● **Exercise**
Give only the number of lines in the data that contain the word "brow".

Start of Available data

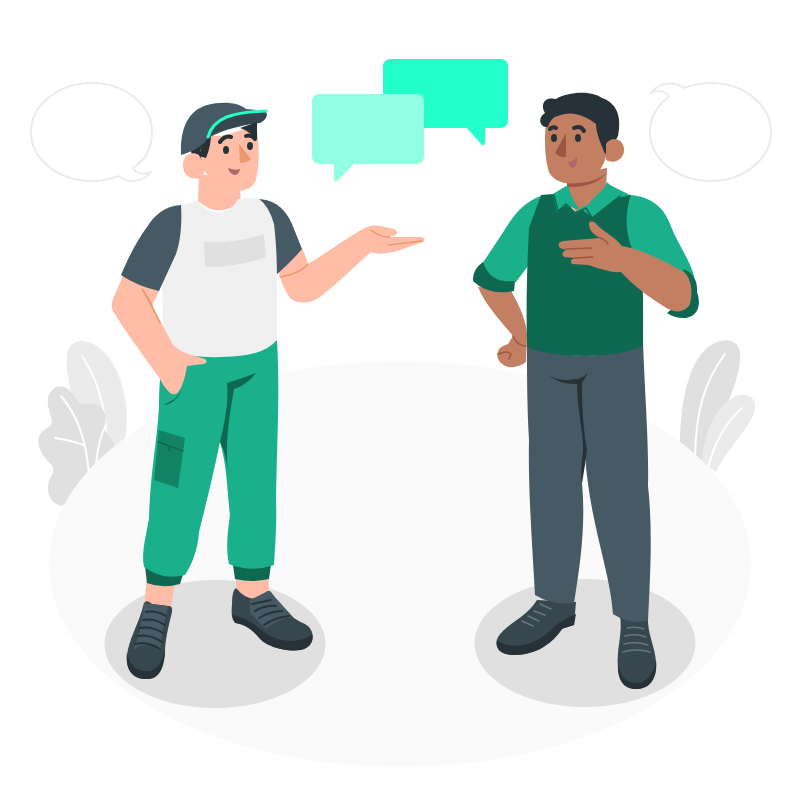
<!DOCTYPE html>
<html lang="en">
<head>
<meta charset="utf-8">
<title>Two men in conversation</title>
<style>
:root {
  --paper: #fff;
  --floor: #fafafa;
  --shadow: #e0e0e0;
  --line: #ebebeb;
  --leaf-light: #ebebeb;
  --leaf-dark: #e0e0e0;
  --mint: #22ffca;
  --mint-light: #90ffe4;
  --green: #1ab08b;
  --green-mid: #128465;
  --green-dark: #0e6851;
  --slate: #455a64;
  --slate-mid: #37474f;
  --ink: #263238;
  --shirt: #f0f0f0;
  --skin-a: #ffbda7;
  --skin-a-shade: #eb996e;
  --skin-b: #c37f62;
  --skin-b-shade: #9c5743;
  --lip: #b16668;
}
html, body { margin: 0; background: var(--paper); }
body { width: 800px; height: 800px; overflow: hidden; }
svg { display: block; }
.floor { fill: var(--floor); }
.shadow { fill: var(--shadow); }
.outline { fill: none; stroke: var(--line); stroke-width: 2; stroke-linejoin: round; }
.mint { fill: var(--mint); }
.mint-light { fill: var(--mint-light); }
.leaf-light { fill: var(--leaf-light); }
.leaf-dark { fill: var(--leaf-dark); }
.vein { fill: none; stroke: var(--paper); stroke-width: 2; stroke-linecap: round; }
.green { fill: var(--green); }
.green-mid { fill: var(--green-mid); }
.green-dark { fill: var(--green-dark); }
.slate { fill: var(--slate); }
.slate-mid { fill: var(--slate-mid); }
.ink { fill: var(--ink); }
.shirt { fill: var(--shirt); }
.skin-a { fill: var(--skin-a); }
.skin-a-shade { fill: var(--skin-a-shade); }
.skin-b { fill: var(--skin-b); }
.skin-b-shade { fill: var(--skin-b-shade); }
.lip { fill: var(--lip); }
.stroke { fill: none; stroke-linecap: round; stroke-linejoin: round; stroke-width: 1.5; }
.ink-line { stroke: var(--ink); }
.brow { stroke: var(--ink); stroke-width: 4; }
.lace { stroke: var(--ink); stroke-width: 2; }
.lace-light { stroke: #64777f; stroke-width: 1.5; }
.skin-a-line { stroke: var(--skin-a-shade); }
.skin-b-line { stroke: var(--skin-b-shade); }
.green-line { stroke: var(--green-dark); }
.brim-line { stroke: var(--mint); stroke-width: 3; }
</style>
</head>
<body>
<svg width="800" height="800" viewBox="0 0 800 800" role="img" aria-label="Two men stand and talk, with speech bubbles above them">
  <g id="plants-left">
    <path class="leaf-light" d="M96 466C80 438 64 376 67 354C70 337 89 337 104 352C125 375 130 412 125 440L108 470Z"/>
    <path class="vein" d="M82 356C102 386 109 420 106 462"/>
    <path class="leaf-dark" d="M62 506C48 503 44 487 52 475C58 465 45 463 40 449C35 436 42 431 50 426C56 421 46 411 48 398C51 385 64 383 71 392C78 401 80 406 88 404C101 402 108 413 105 424C103 433 112 437 115 446L112 466L86 486Z"/>
    <path class="vein" d="M61 396C78 416 86 440 89 474M55 438C68 440 78 442 85 446M106 425C101 434 98 444 96 464"/>
  </g>
  <g id="plants-right">
    <path class="leaf-dark" d="M680 446C680 410 686 370 704 351C718 336 738 337 740 352C742 374 726 408 716 428L706 466Z"/>
    <path class="vein" d="M725 354C704 382 696 412 695 456"/>
    <path class="leaf-light" d="M702 462C704 432 716 406 734 397C746 391 757 397 755 409C752 426 730 444 716 472Z"/>
    <path class="vein" d="M742 408C724 424 714 444 708 468"/>
  </g>
  <ellipse id="floor" class="floor" cx="400" cy="564" rx="351" ry="203"/>
  <g id="ground-shadows">
    <ellipse class="shadow" cx="215" cy="644" rx="110.500" ry="64"/>
    <ellipse class="shadow" cx="585" cy="643" rx="110.500" ry="64"/>
  </g>

  <g id="outline-bubbles">
    <path class="outline" d="M133 168C145 160 152 147 152 132C152 105 125 83 92 83C58 83 31 105 31 132C31 159 58 181 92 181C101 181 110 179 118 176C129 184 144 182 151 172C144 175 136 174 133 168Z"/>
    <path class="outline" d="M669 97C657 105 650 118 650 132C650 159 677 181 711 181C744 181 771 159 771 132C771 105 744 83 711 83C701 83 692 85 684 88C673 80 658 83 651 93C658 89 666 91 669 97Z"/>
  </g>
  <g id="speech-bubbles">
    <path class="mint" d="M391 59H500Q508 59 508 67V120Q508 128 500 128H485V143Q484 147 481 144L467 128H391Q383 128 383 120V67Q383 59 391 59Z"/>
    <path class="mint-light" d="M320 94H416Q424 94 424 102V156Q424 164 416 164H354L338 180Q335 183 334 179V164H320Q312 164 312 156V102Q312 94 320 94Z"/>
  </g>

  <g id="man-with-cap">
    <g id="cap-man-ankles" class="skin-a">
      <path d="M147 574L144 610L170 613L176 578Z"/>
      <path d="M235 572L238 604L270 602L268 574Z"/>
    </g>
    <g id="cap-man-shoes">
      <path class="slate-mid" d="M144 603Q147 599 152 604L168 606Q173 605 172 612C169 625 166 635 165 650C164 665 160 677 148 679C133 680 126 670 127 656C128 640 139 624 144 603Z"/>
      <path class="ink" d="M127 652C129 667 139 672 149 671C158 670 162 661 165 649C165 666 160 679 148 679C132 680 125 669 127 652Z"/>
      <path class="slate" d="M144 603L168 606C164 622 162 636 160 650C151 643 142 644 134 649C139 636 142 620 144 603Z"/>
      <path class="stroke lace" d="M146 612Q156 610 166 616M143 620Q154 618 165 625M140 628Q152 626 163 633M138 636Q150 634 162 642M135 644Q148 641 160 649"/>
      <path class="slate-mid" d="M236 588Q232 590 232 604C231 615 232 621 236 623C246 624 254 631 262 640C273 649 297 655 309 646C315 640 314 629 305 624C290 618 281 606 271 592Q268 589 266 595Q250 605 236 588Z"/>
      <path class="ink" d="M232 615C246 618 255 624 264 632C277 642 298 645 312 634C314 641 310 648 301 650C284 652 268 647 260 639C252 629 244 624 235 623Z"/>
      <path class="slate" d="M250 600L266 592Q269 589 273 595L293 617C282 618 272 624 266 629L250 613Z"/>
      <path class="stroke lace" d="M252 604L271 600M255 611Q266 605 276 606M259 618Q271 611 282 611M264 625Q276 617 289 616"/>
    </g>
    <g id="cap-man-trousers">
      <path class="green-dark" d="M145 566L147 583Q162 589 180 584L184 571ZM233 565L235 579Q252 583 269 579L271 564Z"/>
      <path class="green" d="M164 344Q220 366 277 340C280 390 277 440 276 500C277 524 275 548 274 565Q251 573 229 564C226 551 227 535 230 515C227 490 227 465 220 442C212 480 206 504 199 532C198 550 191 566 185 575Q163 581 144 567C141 553 146 537 149 518C150 475 157 442 159 407C159 385 161 362 164 344Z"/>
      <path class="green-dark" d="M256 373Q240 379 227 383C229 405 224 424 220 442C225 452 227 462 228 474C226 450 227 435 230 413L234 389Q247 385 256 373Z"/>
      <path class="green-mid" d="M159 430L185 438L178 488L154 480Z"/>
      <path class="stroke green-line" d="M158 442L183 451M168 446L170 451"/>
      <path class="green-dark" d="M163 405Q177 400 182 389Q176 404 163 405Z"/>
    </g>
    <g id="cap-man-far-arm">
      <path class="skin-a" d="M277 263L302 248Q306 257 308 264C325 254 344 240 361 230Q370 224 380 226L394 229Q399 231 396 235L388 237Q404 237 422 237Q427 239 423 242C410 246 400 251 388 253Q377 255 371 252C354 267 340 281 326 292C314 304 300 305 291 299C283 289 279 276 277 263Z"/>
      <path class="stroke skin-a-line" d="M280 277Q301 273 308 264M371 230Q379 237 390 237M389 245Q405 243 422 241"/>
      <path class="slate" d="M256 199C275 199 285 209 292 224L302 249Q292 261 276 275L262 250Z"/>
    </g>
    <path class="skin-a" d="M199 174L198 201Q218 219 241 202L239 180Z"/>
    <g id="cap-man-shirt">
      <path class="shirt" d="M198 201Q204 211 219 213Q233 211 238 199L258 198Q269 206 274 224C279 265 276 300 277 340Q265 354 238 356C205 359 181 356 164 347C163 310 160 270 165 236Q169 211 181 205Z"/>
      <path fill="#e0e0e0" d="M204 242Q236 244 264 234L266 257Q237 267 205 267Z"/>
    </g>
    <g id="cap-man-near-arm">
      <path class="skin-a" d="M124 272L160 288Q157 297 152 305L173 345Q181 352 188 354L205 359Q209 363 203 364L187 366C185 379 181 391 176 394C170 396 164 387 160 379C143 355 125 331 113 311C108 302 120 287 124 272Z"/>
      <path class="stroke skin-a-line" d="M142 289Q150 302 160 323M152 305L143 290"/>
      <path class="slate" d="M181 205C164 206 154 216 147 227C138 239 130 254 121 275Q137 286 159 291L176 254C181 240 182 222 181 205Z"/>
    </g>
    <g id="cap-man-head">
      <path class="ink" d="M190 147L197 177L211 165L208 132Z"/>
      <path class="skin-a" d="M207 135C224 139 240 130 256 123C259 138 260 163 256 180C251 193 234 193 220 187C208 181 202 169 200 151Z"/>
      <path class="skin-a" d="M199 155C190 150 182 157 183 167C184 177 193 181 202 177L206 168Z"/>
      <path class="ink" d="M203 141L211 134Q211 146 206 158L199 156Z"/>
      <path class="slate" d="M181 155C180 130 187 111 207 105C222 101 238 102 246 109L266 111Q269 118 261 122C240 126 225 129 208 138C203 146 194 151 181 155Z"/>
      <path class="slate-mid" d="M207 137C212 118 228 112 247 112L266 113Q268 119 260 123C242 124 222 129 207 137Z"/>
      <path class="stroke brim-line" d="M208 137C213 118 232 112 266 111"/>
      <path class="ink" d="M240 128L257 122L257 139Q247 130 240 128Z"/>
      <path class="skin-a-shade" d="M239 144Q247 154 251 159Q247 163 240 163Z"/>
      <ellipse class="ink" cx="226" cy="150" rx="3" ry="4"/>
      <ellipse class="ink" cx="250" cy="146" rx="3" ry="4"/>
      <path class="stroke brow" d="M220 142Q225 135 231 137M246 136Q251 134 255 139"/>
      <path class="lip" d="M228 168Q235 171 240 169Q239 175 234 175Q229 173 228 168Z"/>
    </g>
  </g>

  <g id="man-with-vest">
    <g id="vest-man-shoes">
      <path class="slate-mid" d="M537 600C526 618 506 624 498 637C493 648 501 655 514 655C533 655 548 647 558 634L563 628L574 625L576 602Z"/>
      <path class="ink" d="M497 640C511 651 535 645 550 631C558 622 568 617 576 614L574 625L562 629C552 644 535 655 514 655C502 655 495 650 497 640Z"/>
      <path class="stroke lace-light" d="M540 604L551 609M534 611L545 615M528 616L539 621M522 621L533 626"/>
      <path class="slate-mid" d="M620 616C623 633 616 650 618 668C619 682 627 689 637 689C650 688 657 677 656 662C655 646 647 634 648 616Z"/>
      <path class="ink" d="M618 664C621 680 629 683 637 683C647 682 654 674 656 660C658 678 650 689 637 689C624 690 617 680 618 664Z"/>
      <path class="stroke lace-light" d="M627 628Q636 626 644 629M625 636Q636 633 646 637M624 644Q636 641 648 645M623 652Q636 648 650 652"/>
    </g>
    <g id="vest-man-trousers">
      <path class="slate" d="M527 342Q584 370 643 342C645 398 649 444 648 486C653 530 650 580 648 621Q630 625 613 614C610 570 590 525 585 455L582 483C586 525 580 566 574 603Q553 606 535 595C532 540 528 490 529 440C527 405 527 374 527 342Z"/>
      <path class="ink" d="M548 375Q561 385 577 384C577 410 584 435 583 452Q580 469 582 483Q585 466 587 450C583 427 582 406 582 383L588 373Q580 380 575 379Q560 382 548 375Z"/>
    </g>
    <g id="vest-man-left-arm">
      <path class="skin-b" d="M478 287L510 288C515 300 526 315 527 335L526 362Q519 368 508 367Q497 363 497 354Q499 346 508 344L513 336C500 320 486 306 478 287Z"/>
      <path class="stroke skin-b-line" d="M499 354Q507 350 511 354L509 359M513 336Q517 346 526 346"/>
      <path class="green" d="M541 196C523 202 512 217 502 234L480 267Q489 283 516 282L528 266Z"/>
      <path class="green-dark" d="M483 262Q472 270 473 281Q488 296 514 291L515 281Q490 284 483 262Z"/>
    </g>
    <path class="skin-b" d="M567 176L567 202L577 212Q596 207 606 190L607 168Z"/>
    <path class="skin-b-shade" d="M567 181Q589 187 607 173Q594 188 567 187Z"/>
    <g id="vest-man-torso">
      <path class="green" d="M553 194L561 189L574 212L586 206L608 184L632 196L610 222L552 214Z"/>
      <path class="green-dark" d="M541 195L553 194L557 212L566 205L576 214L587 208L592 218L617 198L631 195C625 215 628 230 640 250C644 282 643 314 643 346Q621 356 585 356Q549 356 527 347C526 304 527 266 529 228Z"/>
      <path class="green" d="M561 189L568 185Q571 198 578 207L592 217L620 195L607 182Q599 203 577 209Q563 206 561 189Z"/>
      <path class="stroke green-line" d="M554 195L558 211L566 204L576 213L586 208L592 218L620 196"/>
    </g>
    <g id="vest-man-right-arm">
      <path class="green" d="M631 195C652 197 664 208 670 224C677 243 689 258 694 276L676 303L632 249C624 228 626 210 631 195Z"/>
      <path class="green-dark" d="M683 269Q698 274 697 292C703 309 694 318 684 318Q674 318 667 313L679 303Q692 295 683 269Z"/>
      <path class="skin-b" d="M622 246C644 250 666 262 684 272C694 281 692 300 689 306Q681 315 668 309C650 298 634 286 621 272C611 273 598 268 588 265L572 264Q569 260 575 258L564 257Q560 253 566 250L560 248Q556 243 563 241L600 238Q588 232 589 223Q593 219 598 226C606 233 616 238 622 246Z"/>
      <path class="stroke skin-b-line" d="M566 249L592 248M575 258L593 257M600 238Q606 240 608 244"/>
    </g>
    <g id="vest-man-head">
      <path class="skin-b" d="M548 111C544 129 544 153 548 169C552 184 572 187 587 180C599 174 606 165 608 145L601 113Q570 98 548 111Z"/>
      <path class="ink" d="M545 113C540 105 544 96 556 99C568 92 590 90 602 98C617 103 622 117 618 136L613 145L605 154C602 146 596 134 596 124C585 115 570 110 558 116Q551 117 548 127C540 128 537 118 545 113Z"/>
      <path class="skin-b" d="M606 144C611 136 622 138 624 148C625 158 616 165 606 160Z"/>
      <path class="skin-b-shade" d="M566 133L555 153Q560 158 566 157Z"/>
      <ellipse class="ink" cx="554" cy="138" rx="3" ry="4"/>
      <ellipse class="ink" cx="578" cy="138" rx="3" ry="4"/>
      <path class="stroke brow" d="M550 129Q553 126 556 128M574 128Q581 125 584 131"/>
      <path class="lip" d="M568 162Q573 162 577 157Q578 165 573 168Q569 166 568 162Z"/>
    </g>
  </g>
</svg>
</body>
</html>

End of Available data

● **Response area**
3